[WORK TO COMPLETE]: Needed from the data below: every line from the one with "var(--head); stroke: var(--head-line);" up to and including the one with "var(--hair); stroke: var(--hair-line);", repeated exactly and with nothing else.

^^^^

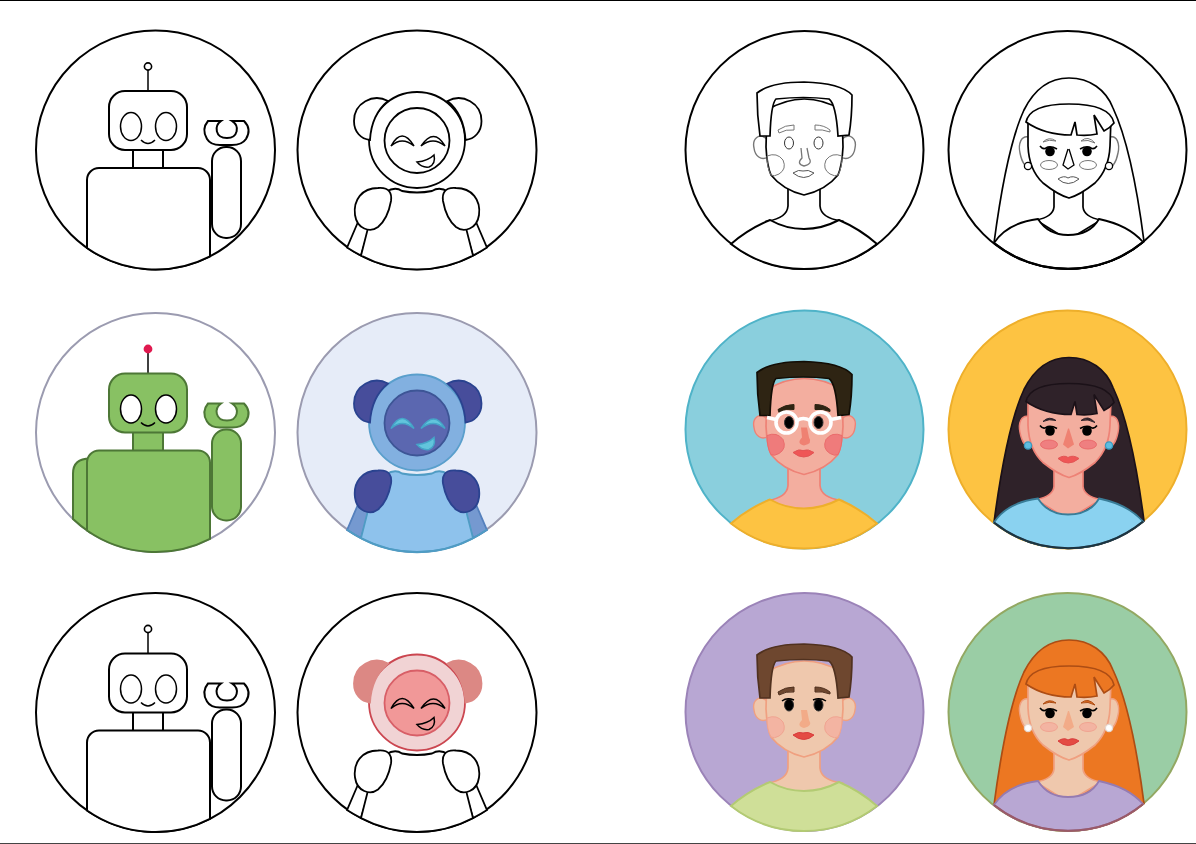
<!DOCTYPE html>
<html lang="en">
<head>
<meta charset="utf-8">
<title>Avatar set</title>
<style>
  :root {
    --ink: #000; --paper: #fff;
    --bg: var(--paper); --ring: var(--ink);
    --main: var(--paper); --line: var(--ink);
    --skin: var(--paper); --skin-line: var(--ink); --detail: #777;
    --hair: var(--paper); --hair-line: var(--ink);
    --shirt: var(--paper); --shirt-line: var(--ink);
    --cheek: none; --cheek-line: #777; --lips: none; --lips-line: #555;
    --brow: none; --brow-line: #777; --eye: none; --eye-line: #333;
    --nose: none; --nose-line: #777; --earring: var(--paper); --earring-line: var(--ink);
    --tip: var(--paper); --tip-line: var(--ink);
    --head: var(--paper); --head-line: var(--ink);
    --ear: var(--paper); --ear-line: var(--ink);
    --visor: var(--paper); --visor-line: var(--ink);
    --face: none; --face-line: var(--ink);
    --pad: var(--paper); --pad-line: var(--ink);
    --arm: var(--paper); --arm-line: var(--ink);
  }
  html, body { margin: 0; background: var(--paper); overflow: hidden; }
  svg { display: block; width: 1196px; height: 844px; }

  .ring { fill: var(--bg); stroke: var(--ring); }
  .main { fill: var(--main); stroke: var(--line); }
  .white-eye { fill: var(--paper); stroke: var(--ink); stroke-width: 1.5; }
  .ink { fill: none; stroke: var(--ink); stroke-width: 1.5; }
  .tip { fill: var(--tip); stroke: var(--tip-line); }
  .head { fill: var(--head); stroke: var(--head-line); }
  .ear { fill: var(--ear); stroke: var(--ear-line); }
  .visor { fill: var(--visor); stroke: var(--visor-line); }
  .face { fill: var(--face); stroke: var(--face-line); stroke-width: 1.5; }
  .pad { fill: var(--pad); stroke: var(--pad-line); }
  .arm { fill: var(--arm); stroke: var(--arm-line); }
  .skin { fill: var(--skin); stroke: var(--skin-line); stroke-width: 1.7; }
  .skin-ear { fill: var(--skin); stroke: var(--detail); stroke-width: 1.4; }
  .hair { fill: var(--hair); stroke: var(--hair-line); stroke-width: 1.7; }
  .shirt { fill: var(--shirt); stroke: var(--shirt-line); }
  .cheek { fill: var(--cheek); stroke: var(--cheek-line); stroke-width: 1; }
  .lips { fill: var(--lips); stroke: var(--lips-line); stroke-width: 1; }
  .brow { fill: var(--brow); stroke: var(--brow-line); stroke-width: 1; }
  .eye { fill: var(--eye); stroke: var(--eye-line); stroke-width: 1; }
  .nose { fill: var(--nose); stroke: var(--nose-line); stroke-width: 1.3; }
  .earring { fill: var(--earring); stroke: var(--earring-line); stroke-width: 1.3; }
  .glasses { fill: none; stroke: var(--paper); stroke-width: 3.6; }

  .robot-green { --ring: #9b9bb0; --main: #88c163; --line: #4d7736; --tip: #e0194f; --tip-line: #e0194f; }
  .bear-blue {
    --bg: #e6ecf8; --ring: #9b9bb0; --main: #8ec2ec; --line: #4f9cc4;
    --head: #82b0e0; --head-line: #5a9fcc; --ear: #474d9b; --ear-line: #2a4390;
    --visor: #5b67b0; --visor-line: #3d5596; --face: #62c5dc; --face-line: #45a5c8;
    --pad: #474d9b; --pad-line: #2a4390; --arm: #7599d0; --arm-line: #5580bd;
  }
  .bear-pink {
    --head: #f1d3d4; --head-line: #cb4650; --ear: #dc8884; --ear-line: #dc8884;
    --visor: #f19898; --visor-line: #d85f67; --face: #f19898;
  }
  .man-blue {
    --bg: #8acfdd; --ring: #4fb3c8; --skin: #f3ae9f; --skin-line: #ee8276; --detail: #ee8276;
    --hair: #2e2413; --hair-line: #120d05; --shirt: #fdc342; --shirt-line: #eeaf2b;
    --cheek: #ef7b7b; --cheek-line: #ea6b6b; --lips: #ef5656; --lips-line: #e25555;
    --brow: #2e2413; --brow-line: #2e2413; --eye: #000; --nose: #ef8172; --nose-line: none;
  }
  .man-violet {
    --bg: #b8a7d3; --ring: #9b83b8; --skin: #efc8ad; --skin-line: #f0a080; --detail: #f0a080;
    --hair: #6e472f; --hair-line: #50311f; --shirt: #cfdf98; --shirt-line: #b3cb73;
    --cheek: #f3b4a2; --cheek-line: #f0a491; --lips: #e44b43; --lips-line: #d83d3d;
    --brow: #6e472f; --brow-line: #50311f; --eye: #000; --nose: #f2ab88; --nose-line: none;
  }
  .woman-line { --nose-line: #000; }
  .woman-yellow {
    --bg: #fdc342; --ring: #eeaf2b; --skin: #f3ae9f; --skin-line: #ee8276; --detail: #ee8276;
    --hair: #2f2229; --hair-line: #1b1118; --shirt: #8ad2f0; --shirt-line: #397d98;
    --cheek: #ef7f80; --cheek-line: #ea6b6b; --lips: #ef5656; --lips-line: #e25555;
    --brow: #2f2229; --brow-line: #2f2229; --nose: #ef8172; --nose-line: none;
    --earring: #60bde0; --earring-line: #3a9bc0;
  }
  .woman-green {
    --bg: #9acda5; --ring: #93a862; --skin: #efc8ad; --skin-line: #f0a080; --detail: #f0a080;
    --hair: #ec7722; --hair-line: #ad4d14; --shirt: #b8a7d3; --shirt-line: #957bb1;
    --cheek: #f3b4a2; --cheek-line: #f0a491; --lips: #e44b43; --lips-line: #d83d3d;
    --brow: #d8661c; --brow-line: #ad4d14; --nose: #f2ab88; --nose-line: none;
    --earring: #fff; --earring-line: #e4d6cd;
  }
</style>
</head>
<body>
<svg viewBox="0 0 1196 844" role="img" aria-label="Twelve round avatars: robots, bear astronauts, men and women">
  <defs>
    <g id="robot" stroke-width="2">
      <path class="ink" d="M148 70V91" stroke-width="2"/>
      <circle class="tip" cx="148" cy="66.5" r="3.6" stroke-width="1.6"/>
      <rect class="main" x="133" y="149" width="30" height="20"/>
      <rect class="main" x="109" y="91" width="78" height="59" rx="16"/>
      <ellipse class="white-eye" cx="131" cy="126.500" rx="10.500" ry="14"/>
      <ellipse class="white-eye" cx="166" cy="126.500" rx="10.500" ry="14"/>
      <path class="ink" d="M141 140Q148 147 155 140"/>
      <path class="main" d="M87 248V180A12 12 0 0 1 99 168H198A12 12 0 0 1 210 180V256.300A119.500 119.500 0 0 1 87 248Z"/>
      <rect class="main" x="212" y="147" width="29" height="91" rx="14"/>
      <path class="main" d="M208 121H221C214 126 215 138 227 138C238 138 240 126 232 121H244C250 127 249 134 246 139C242 145 236 145 232 145H220C215 145 210 144 207 139C204 134 203 127 208 121Z"/>
    </g>

    <path id="bear-ear" class="ear" d="M388 101C373 93 354 103 354 121C354 132 361 139 370 140C371 122 377 110 388 101Z"/>
    <path id="bear-arm" class="arm" d="M358 222L347 247.600A119.500 119.500 0 0 0 361 255.500L371 222Z"/>
    <path id="bear-pad" class="pad" d="M378 188C390 187 392 194 391 201C389 212 384 222 378 227C370 233 357 229 355 215C353 200 362 188 378 188Z"/>
    <g id="bear" stroke-width="1.800">
      <use href="#bear-arm"/>
      <use href="#bear-arm" transform="translate(834 0) scale(-1 1)"/>
      <path class="main" d="M386 192Q395 186 402 191Q417 194 432 191Q440 186 448 192L465 224L473 255.500A119.500 119.500 0 0 1 361 255.500L369 224Z"/>
      <use href="#bear-pad"/>
      <use href="#bear-pad" transform="translate(834 0) scale(-1 1)"/>
      <circle class="head" cx="417" cy="140" r="48"/>
      <use href="#bear-ear"/>
      <use href="#bear-ear" transform="translate(835.500 0) scale(-1 1)"/>
      <circle class="visor" cx="417" cy="140.500" r="32.500"/>
      <path class="face" d="M391 146Q402 126 414 146Q402 136 391 146ZM421 146Q434 127 445 146Q433 136 421 146ZM417 162Q428 161 434 155Q436 164 429 167Q422 168 417 162Z"/>
    </g>

    <path id="man-ear" class="skin-ear" d="M767 139C759 132 752 139 754 148C755 156 761 161 768 157Z"/>
    <path id="man-cheek" class="cheek" d="M767 156Q777 152 783 160Q787 169 779 174Q774 177 771 175Q767 168 767 156Z"/>
    <g id="man" stroke-width="2">
      <path class="skin" d="M788 186V206Q787 218 768 221L804 236L841 221Q821 218 820 206V186Z"/>
      <path class="shirt" d="M731 244Q748 229 770 220Q786 229 804 229Q822 229 839 220Q860 229 877 244A119 119 0 0 1 731 244Z"/>
      <use href="#man-ear"/>
      <use href="#man-ear" transform="translate(1609 0) scale(-1 1)"/>
      <path class="skin" d="M767 110L766 147Q767 166 771 175Q783 190 804 195Q826 190 838 175Q842 166 843 147L842 110Q804 88 767 110Z"/>
      <use href="#man-cheek"/>
      <use href="#man-cheek" transform="translate(1609 0) scale(-1 1)"/>
      <path class="hair" d="M760 136Q757 115 757 93Q771 82 804 82Q841 83 852 95Q852 117 849 135L838 136Q836 104 829 99Q804 96 776 99Q771 104 770 136Z"/>
      <path class="brow" d="M778 130Q785 125 794 125V130Q786 129 779 133ZM830 130Q824 125 815 125V130Q822 129 830 132Z"/>
      <path class="nose" d="M801 148L802 158Q796 164 804 166Q813 164 809 158L807 148"/>
      <path class="lips" d="M793 173Q799 169 803 171Q808 169 814 173Q804 182 793 173Z"/>
    </g>
    <g id="man-eyes">
      <ellipse class="eye" cx="789" cy="143" rx="4.500" ry="6"/>
      <ellipse class="eye" cx="818.500" cy="143" rx="4.500" ry="6"/>
    </g>
    <g id="lashes" fill="none" stroke="#000" stroke-width="1.500">
      <path d="M782 139Q787 135 794 138M813 138Q820 135 826 139"/>
    </g>

    <g id="woman" stroke-width="1.800">
      <path class="hair" d="M994 243C1001 190 1010 140 1024 110C1035 88 1050 78 1069 78C1090 78 1106 90 1113 108C1128 140 1138 195 1144 241.500A119 119 0 0 1 994 243Z"/>
      <path class="skin" d="M1054 186V207Q1053 217 1036 220L1068 240L1101 220Q1084 217 1083 207V186Z"/>
      <path class="shirt" d="M994 243Q1007 223 1038 219Q1048 235 1068 235Q1090 235 1099 219Q1128 225 1143 242A119 119 0 0 1 994 243Z"/>
      <path class="skin-ear" d="M1029 137C1021 135 1018 144 1020 153C1022 163 1026 168 1031 167ZM1110 137C1117 135 1120 144 1118 153C1116 163 1112 168 1107 167Z"/>
      <path class="skin" d="M1028 118V146Q1029 170 1043 183Q1058 195 1069 198Q1080 195 1095 183Q1109 169 1110 146L1111 118Z"/>
      <path class="hair" d="M1026 122Q1045 135 1071 135L1075 122L1077 135Q1088 136 1097 134L1094 115L1104 131Q1110 128 1114 123Q1110 104 1069 104Q1030 104 1026 122Z"/>
      <path class="brow" d="M1043 142Q1049 136 1056 141Q1049 139 1043 142ZM1081 141Q1088 135 1095 143Q1088 139 1081 141Z"/>
      <path d="M1040 146Q1043 150 1046 148Q1050 145 1057 149M1097 146Q1094 150 1091 148Q1087 145 1080 149" fill="none" stroke="#000" stroke-width="1.600"/>
      <circle cx="1050" cy="151.500" r="4.800"/>
      <circle cx="1087" cy="151.500" r="4.800"/>
      <ellipse class="cheek" cx="1049" cy="165" rx="8.500" ry="4.500"/>
      <ellipse class="cheek" cx="1088" cy="165" rx="8.500" ry="4.500"/>
      <path class="nose" d="M1068 149L1063 165L1068 169L1074 165L1069 149"/>
      <path class="lips" d="M1058 179Q1064 175 1068 178Q1073 175 1079 179Q1068 188 1058 179Z"/>
      <circle class="earring" cx="1028" cy="166" r="3.600"/>
      <circle class="earring" cx="1109" cy="166" r="3.600"/>
    </g>

    <circle id="robot-ring" class="ring" cx="155.500" cy="150" r="119.500" stroke-width="2"/>
    <circle id="bear-ring" class="ring" cx="417" cy="150" r="119.500" stroke-width="2"/>
    <circle id="man-ring" class="ring" cx="804.500" cy="150" r="119" stroke-width="2"/>
    <circle id="woman-ring" class="ring" cx="1067.500" cy="150" r="119" stroke-width="2"/>
    <path id="woman-hem" d="M994 243A119 119 0 0 0 1143 242" fill="none" stroke-width="2"/>
  </defs>

  <g id="frame-lines">
    <path d="M0 .5H1196" stroke="#000"/>
    <path d="M0 843.500H1196" stroke="#444"/>
  </g>

  <g id="row-outlines">
    <use href="#robot-ring"/><use href="#robot"/>
    <use href="#bear-ring"/><use href="#bear"/>
    <use href="#man-ring"/><use href="#man"/><use href="#man-eyes"/>
    <g class="woman-line"><use href="#woman-ring"/><use href="#woman"/><use href="#woman-hem" stroke="#000"/></g>
  </g>

  <g id="row-colour">
    <g class="robot-green" transform="translate(0 282.500)">
      <use href="#robot-ring"/>
      <path class="main" stroke-width="2" d="M73 236.500V191Q73 176 90 176V250Q81 244 73 236.500Z"/>
      <use href="#robot"/>
    </g>
    <g class="bear-blue" transform="translate(0 282.500)">
      <use href="#bear-ring"/><use href="#bear"/>
      <path d="M347 247A119.500 119.500 0 0 0 487 247" fill="none" stroke="#4f9cc4" stroke-width="2"/>
    </g>
    <g class="man-blue" transform="translate(0 279.500)">
      <use href="#man-ring"/><use href="#man"/><use href="#man-eyes"/>
      <g class="glasses">
        <circle cx="786.500" cy="143" r="10.500"/>
        <circle cx="820.500" cy="143" r="10.500"/>
        <path d="M797 141Q803 137 810 141M776 140L767 138M831 140L841 138"/>
      </g>
    </g>
    <g class="woman-yellow" transform="translate(0 279.500)">
      <use href="#woman-ring"/><use href="#woman"/><use href="#woman-hem" stroke="#1d3340"/>
    </g>
  </g>

  <g id="row-variants" transform="translate(0 562)">
    <g transform="translate(0 .5)">
      <use href="#robot-ring"/><use href="#robot"/>
      <use href="#bear-ring"/><g class="bear-pink"><use href="#bear"/></g>
    </g>
    <g class="man-violet"><use href="#man-ring"/><use href="#man"/><use href="#man-eyes"/><use href="#lashes"/></g>
    <g class="woman-green"><use href="#woman-ring"/><use href="#woman"/><use href="#woman-hem" stroke="#9a5a68"/></g>
  </g>
</svg>
</body>
</html>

^^^^

[THE COMPLETED TASK]:
  .head { fill: var(--head); stroke: var(--head-line); }
  .ear { fill: var(--ear); stroke: var(--ear-line); }
  .visor { fill: var(--visor); stroke: var(--visor-line); }
  .face { fill: var(--face); stroke: var(--face-line); stroke-width: 1.5; }
  .pad { fill: var(--pad); stroke: var(--pad-line); }
  .arm { fill: var(--arm); stroke: var(--arm-line); }
  .skin { fill: var(--skin); stroke: var(--skin-line); stroke-width: 1.7; }
  .skin-ear { fill: var(--skin); stroke: var(--detail); stroke-width: 1.4; }
  .hair { fill: var(--hair); stroke: var(--hair-line); stroke-width: 1.7; }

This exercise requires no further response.